St. Ottilien Archabbey is a Benedictine monastery in Emming near Eresing and the Ammersee. It is the mother house of the St. Ottilien Congregation, otherwise known as the Missionary Benedictines.
In the 16th century a small castle was built at Emming, including a chapel dedicated to Saint Ottilia. Both castle and chapel were made over in the Baroque style in the 17th century.
After several changes of owner, and the demolition of much of the castle in 1884, the estate came in 1886 into the possession of Andreas Amrhein, formerly a Benedictine from Beuron Archabbey. His vision of combining the Benedictine way of life with engagement in the Christian mission field had proved impossible to realise within the Beuron Congregation, and for that reason he sought to found a new and independent group. After an initial foundation in Reichenbach am Regen in the district of Cham in 1884 the community moved to Emming in 1887, where the monastery took its name from the already existing chapel of Saint Ottilia. In the same year the first group of monks were sent as missionaries to Africa.
In 1895 Andreas Amrhein resigned from the community, which then became a priory. In 1902 St. Ottilien was elevated to the status of an abbey. After the foundation of another three abbeys St. Ottilien was chosen in 1914 as the archabbey of the St. Ottilien Congregation of the Benedictine Confederation, also known as the Missionary Benedictines. The Archabbot of St. Ottilien has ever since been ex officio the head of the St. Ottilien Congregation.
The abbey grew rapidly until 1930, developing mission fields in South Africa, Korea and China. St. Ottilien was extended during this period in order to accommodate the expanding community, which grew to almost 400 people.
In 1941 the abbey was suppressed by the Gestapo.

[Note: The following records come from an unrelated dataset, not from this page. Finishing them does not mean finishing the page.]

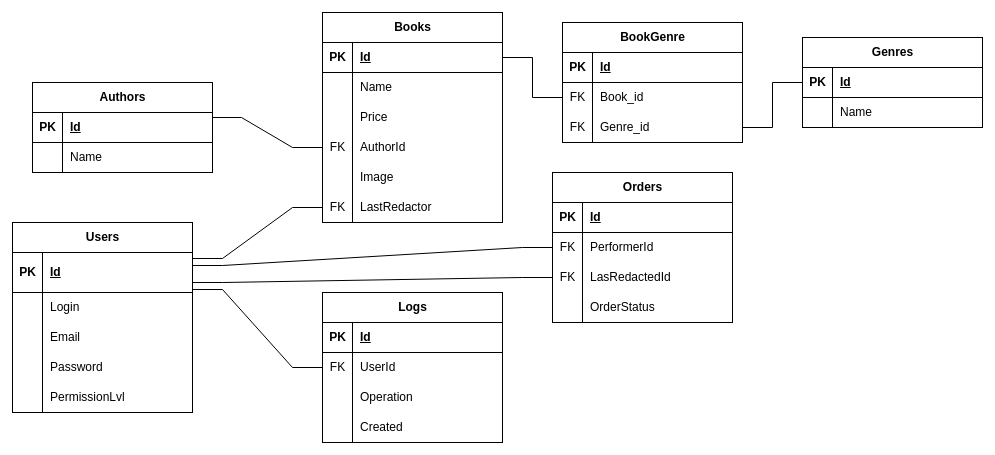
<!DOCTYPE html>
<html lang="en">
<head>
<meta charset="utf-8">
<title>Bookstore database schema</title>
<style>
:root { --paper: #fff; --ink: #000; }
* { box-sizing: border-box; margin: 0; padding: 0; }
body { width: 995px; height: 455px; overflow: hidden; background: var(--paper); }
.schema {
  position: relative; width: 995px; height: 455px; overflow: hidden;
  color: var(--ink); font: 12px/29px "Liberation Sans", Arial, sans-serif;
}
.relations { position: absolute; inset: 0; fill: none; stroke: var(--ink); stroke-width: 1; }
.entity { position: absolute; width: 181px; border: 1px solid var(--ink); background: var(--paper); }
.entity h2 { height: 30px; font-size: 12px; line-height: 29px; text-align: center; border-bottom: 1px solid var(--ink); }
.field { display: grid; grid-template-columns: 30px 1fr; height: 30px; }
.field:last-child { height: 29px; }
.key { border-right: 1px solid var(--ink); text-align: center; }
.name { padding-left: 7px; }
.primary { border-bottom: 1px solid var(--ink); font-weight: 700; }
.primary .name { text-decoration: underline; }
.authors { left: 32px; top: 82px; }
.users { left: 12px; top: 222px; }
.users .primary { height: 40px; line-height: 39px; }
.books { left: 322px; top: 12px; }
.logs { left: 322px; top: 292px; }
.book-genre { left: 562px; top: 22px; }
.orders { left: 552px; top: 172px; }
.genres { left: 802px; top: 37px; }
</style>
</head>
<body>
<main class="schema">
  <section class="entity authors">
    <h2>Authors</h2>
    <div class="field primary"><span class="key">PK</span><span class="name">Id</span></div>
    <div class="field"><span class="key"></span><span class="name">Name</span></div>
  </section>

  <section class="entity users">
    <h2>Users</h2>
    <div class="field primary"><span class="key">PK</span><span class="name">Id</span></div>
    <div class="field"><span class="key"></span><span class="name">Login</span></div>
    <div class="field"><span class="key"></span><span class="name">Email</span></div>
    <div class="field"><span class="key"></span><span class="name">Password</span></div>
    <div class="field"><span class="key"></span><span class="name">PermissionLvl</span></div>
  </section>

  <section class="entity books">
    <h2>Books</h2>
    <div class="field primary"><span class="key">PK</span><span class="name">Id</span></div>
    <div class="field"><span class="key"></span><span class="name">Name</span></div>
    <div class="field"><span class="key"></span><span class="name">Price</span></div>
    <div class="field"><span class="key">FK</span><span class="name">AuthorId</span></div>
    <div class="field"><span class="key"></span><span class="name">Image</span></div>
    <div class="field"><span class="key">FK</span><span class="name">LastRedactor</span></div>
  </section>

  <section class="entity logs">
    <h2>Logs</h2>
    <div class="field primary"><span class="key">PK</span><span class="name">Id</span></div>
    <div class="field"><span class="key">FK</span><span class="name">UserId</span></div>
    <div class="field"><span class="key"></span><span class="name">Operation</span></div>
    <div class="field"><span class="key"></span><span class="name">Created</span></div>
  </section>

  <section class="entity book-genre">
    <h2>BookGenre</h2>
    <div class="field primary"><span class="key">PK</span><span class="name">Id</span></div>
    <div class="field"><span class="key">FK</span><span class="name">Book_id</span></div>
    <div class="field"><span class="key">FK</span><span class="name">Genre_id</span></div>
  </section>

  <section class="entity orders">
    <h2>Orders</h2>
    <div class="field primary"><span class="key">PK</span><span class="name">Id</span></div>
    <div class="field"><span class="key">FK</span><span class="name">PerformerId</span></div>
    <div class="field"><span class="key">FK</span><span class="name">LasRedactedId</span></div>
    <div class="field"><span class="key"></span><span class="name">OrderStatus</span></div>
  </section>

  <section class="entity genres">
    <h2>Genres</h2>
    <div class="field primary"><span class="key">PK</span><span class="name">Id</span></div>
    <div class="field"><span class="key"></span><span class="name">Name</span></div>
  </section>

  <svg class="relations" width="995" height="455" viewBox="0 0 995 455" aria-hidden="true">
    <g transform="translate(.5 .5)">
      <polyline points="212,117 241,117 292,147 322,147"/>
      <polyline points="192,258 222,258 292,207 322,207"/>
      <polyline points="192,265 222,265 522,247 552,247"/>
      <polyline points="192,282 222,282 522,277 552,277"/>
      <polyline points="192,289 222,289 292,367 322,367"/>
      <polyline points="502,57 532,57 532,97 562,97"/>
      <polyline points="742,127 772,127 772,82 802,82"/>
    </g>
  </svg>
</main>
</body>
</html>
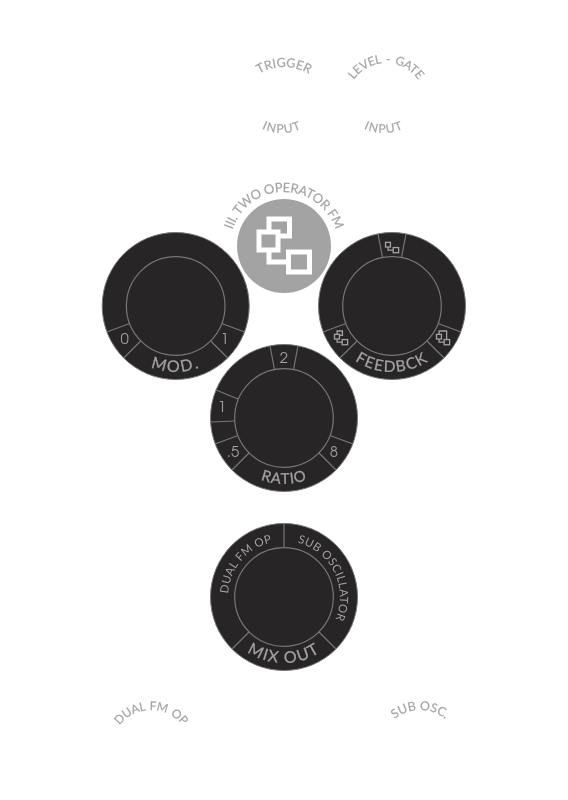
<!DOCTYPE html>
<html lang="en">
<head>
<meta charset="utf-8">
<title>Two Operator FM panel</title>
<style>
:root { --paper: #ffffff; --knob: #272526; --rule: #777777; --label: #a3a3a3; --badge: #a3a3a3; }
* { box-sizing: border-box; }
html, body { margin: 0; background: var(--paper); overflow: hidden; }
.panel { display: block; width: 568px; height: 800px; font-family: "Lato", "Open Sans", sans-serif; }
.panel text { fill: var(--label); text-anchor: middle; font-variant-ligatures: none; }
.disc { fill: var(--knob); stroke: var(--rule); stroke-width: 1; }
.rules { fill: none; stroke: var(--rule); stroke-width: 1.2; }
.jack { stroke: var(--label); stroke-width: .2; }
.trigger { font-size: 12.6px; }
.gate { font-size: 12px; letter-spacing: -.2px; word-spacing: 1.5px; }
.operator-out { font-size: 12px; letter-spacing: -.2px; word-spacing: 1px; }
.sub-out { font-size: 12.4px; }
.jack-input { font-size: 12px; letter-spacing: 1.2px; font-kerning: none; }
.title { font-size: 13px; letter-spacing: -.3px; stroke: var(--label); stroke-width: .2; }
.name { font-size: 16px; font-kerning: none; stroke: var(--label); stroke-width: .3; }
.name-mod { letter-spacing: 2px; }
.name-feedback { font-size: 15.5px; letter-spacing: 1.4px; }
.name-ratio { font-size: 15px; letter-spacing: .7px; }
.name-mix { letter-spacing: 1.5px; }
.source { font-size: 11.5px; letter-spacing: .3px; }
.value { font-family: "TeX Gyre Adventor", "Lato", sans-serif; font-size: 15px; }
.badge { fill: var(--badge); }
.icon { fill: none; stroke-linejoin: miter; }
.icon-large { stroke: var(--paper); stroke-width: 5; color: var(--badge); }
.icon-small { stroke: var(--label); stroke-width: 5; color: var(--knob); }
</style>
</head>
<body>
<svg class="panel" viewBox="0 0 568 800" role="img" aria-label="Two operator FM control panel">
  <defs>
    <g id="knob">
      <circle class="disc" r="73.5"/>
      <circle class="rules" r="49.3"/>
    </g>
    <path id="name-rules" d="M-52 52L-35 35M52 52L35 35"/>
    <path id="end-rules" d="M-69 26L-46 17.5M69 26L46 17.5"/>
    <path id="top-rules" d="M-14 -72L-9.5 -48.5M14 -72L9.5 -48.5"/>
    <path id="name-arc" d="M-66 0A66 66 0 0 0 66 0"/>
    <path id="source-arc-left" d="M-56 0A56 56 0 0 1 0 -56"/>
    <path id="source-arc-right" d="M0 -56A56 56 0 0 1 0 56"/>
    <path id="title-arc" d="M-54 0A54 54 0 0 1 54 0"/>
    <path id="trigger-arc" d="M-48 0A48 48 0 0 1 48 0"/>
    <path id="gate-arc" d="M-39 0A39 39 0 0 1 39 0"/>
    <path id="output-arc" d="M-40 0A40 40 0 0 1 40 0"/>
    <path id="input-arc" d="M-46 0A46 46 0 0 0 46 0"/>
    <g id="operators">
      <path d="M-15 4V16H4"/>
      <rect x="-25" y="-14" width="19" height="18" fill="currentColor"/>
      <rect x="4.5" y="6" width="21" height="20" fill="currentColor"/>
    </g>
    <g id="operators-feedback">
      <path d="M-15 -14V-27H5.5V-10H-6"/>
      <use href="#operators"/>
    </g>
    <g id="operators-loop">
      <path d="M-15 -14V-27H14V6"/>
      <use href="#operators"/>
    </g>
  </defs>

  <g class="jack">
    <text class="trigger" transform="translate(284 115)"><textPath href="#trigger-arc" startOffset="50%">TRIGGER</textPath></text>
    <text class="gate" transform="translate(386 102)"><textPath href="#gate-arc" startOffset="50%">LEVEL - GATE</textPath></text>
    <text class="jack-input" transform="translate(282 87)"><textPath href="#input-arc" startOffset="50%">INPUT</textPath></text>
    <text class="jack-input" transform="translate(384 87)"><textPath href="#input-arc" startOffset="50%">INPUT</textPath></text>
    <text class="operator-out" transform="translate(151 750)"><textPath href="#output-arc" startOffset="50%">DUAL FM OP</textPath></text>
    <text class="sub-out" transform="translate(420 750)"><textPath href="#output-arc" startOffset="50%">SUB OSC.</textPath></text>
  </g>

  <g id="module-badge" transform="translate(284 246)">
    <circle class="badge" r="47"/>
    <use class="icon icon-large" href="#operators-feedback"/>
    <text class="title"><textPath href="#title-arc" startOffset="50%">III. TWO OPERATOR FM</textPath></text>
  </g>

  <g id="mod" transform="translate(175.7 306)">
    <use href="#knob"/>
    <g class="rules"><use href="#name-rules"/><use href="#end-rules"/></g>
    <text class="value" x="-51" y="38">0</text>
    <text class="value" x="49" y="38">1</text>
    <text class="name name-mod"><textPath href="#name-arc" startOffset="50%">MOD.</textPath></text>
  </g>

  <g id="feedback" transform="translate(392 306)">
    <use href="#knob"/>
    <g class="rules"><use href="#name-rules"/><use href="#end-rules"/><use href="#top-rules"/></g>
    <use class="icon icon-small" href="#operators" transform="translate(0 -60) scale(.26)"/>
    <use class="icon icon-small" href="#operators-feedback" transform="translate(-51 32) scale(.26)"/>
    <use class="icon icon-small" href="#operators-loop" transform="translate(51 32) scale(.26)"/>
    <text class="name name-feedback"><textPath href="#name-arc" startOffset="50%">FEEDBCK</textPath></text>
  </g>

  <g id="ratio" transform="translate(284 418)">
    <use href="#knob"/>
    <g class="rules">
      <use href="#name-rules"/><use href="#end-rules"/><use href="#top-rules"/>
      <path d="M-68 -28L-46 -19M-73 4L-49 3"/>
    </g>
    <text class="value" x="-51" y="39">.5</text>
    <text class="value" x="-62" y="-6">1</text>
    <text class="value" x="0" y="-55">2</text>
    <text class="value" x="50" y="39">8</text>
    <text class="name name-ratio"><textPath href="#name-arc" startOffset="50%">RATIO</textPath></text>
  </g>

  <g id="mix-out" transform="translate(284 597)">
    <use href="#knob"/>
    <g class="rules"><use href="#name-rules"/><path d="M0 -73V-49"/></g>
    <text class="source"><textPath href="#source-arc-left" startOffset="45%">DUAL FM OP</textPath></text>
    <text class="source"><textPath href="#source-arc-right" startOffset="35.5%">SUB OSCILLATOR</textPath></text>
    <text class="name name-mix"><textPath href="#name-arc" startOffset="50%">MIX OUT</textPath></text>
  </g>
</svg>
</body>
</html>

The monks returned in 1945. Until 1948 former concentration camp prisoners were looked after in the abbey.
The abbey church, dedicated to the Sacred Heart, was built between 1897 and 1899. Its pointed octagonal spire, 75 metres high, can be seen from a great distance around. The belfry contains a peal of eight bells which is one of the deepest in tone in southern Germany.
The three-aisled Neo-Gothic abbey church was consecrated in 1903. The mission museum, in the Art Nouveau sacristy to the south of the church, was opened in 1911.
Over the years St. Ottilien has added many new facilities: a school, retreat- and guest-houses, a publishing house, workshops and buildings for farming and horticulture.References:
Royal Palace of Naples was one of the four residences near Naples used by the Bourbon Kings during their rule of the Kingdom of the Two Sicilies (1734-1860): the others were the palaces of Caserta, Capodimonte overlooking Naples, and the third Portici, on the slopes of Vesuvius.
Construction on the present building was begun in the 17th century by the architect Domenico Fontana. Intended to house the King Philip III of Spain on a visit never fulfilled to this part of his kingdom, instead it initially housed the Viceroy Fernando Ruiz de Castro, count of Lemos. By 1616, the facade had been completed, and by 1620, the interior was frescoed by Battistello Caracciolo, Giovanni Balducci, and Belisario Corenzio. The decoration of the Royal Chapel of Assumption was not completed until 1644 by Antonio Picchiatti.
In 1734, with the arrival of Charles III of Spain to Naples, the palace became the royal residence of the Bourbons. On the occasion of his marriage to Maria Amalia of Saxony in 1738, Francesco De Mura and Domenico Antonio Vaccaro helped remodel the interior. Further modernization took place under Ferdinand I of the Two Sicilies. In 1768, on the occasion of his marriage to Maria Carolina of Austria, under the direction of Ferdinando Fuga, the great hall was rebuilt and the court theater added. During the second half of the 18th century, a 'new wing' was added, which in 1927 became the Vittorio Emanuele III National Library. By the 18th century, the royal residence was moved to Reggia of Caserta, as that inland town was more defensible from naval assault, as well as more distant from the often-rebellious populace of Naples.
During the Napoleonic occupation the palace was enriched by Joachim Murat and his wife, Caroline Bonaparte, with Neoclassic decorations and furnishings. However, a fire in 1837 damaged many rooms, and required restoration from 1838 to 1858 under the direction of Gaetano Genovese. Further additions of a Party Wing and a Belvedere were made in this period. At the corner of the palace with San Carlo Theatre, a new facade was created that obscured the viceroyal palace of Pedro de Toledo.
In 1922, it was decided to transfer here the contents of the National Library. The transfer of library collections was made by 1925.
The library suffered from bombing during World War II and the subsequent military occupation of the building caused serious damage. Today, the palace and adjacent grounds house the famous Teatro San Carlo, the smaller Teatrino di Corte (recently restored), the Biblioteca Nazionale Vittorio Emanuele III, a museum, and offices, including those of the regional tourist board.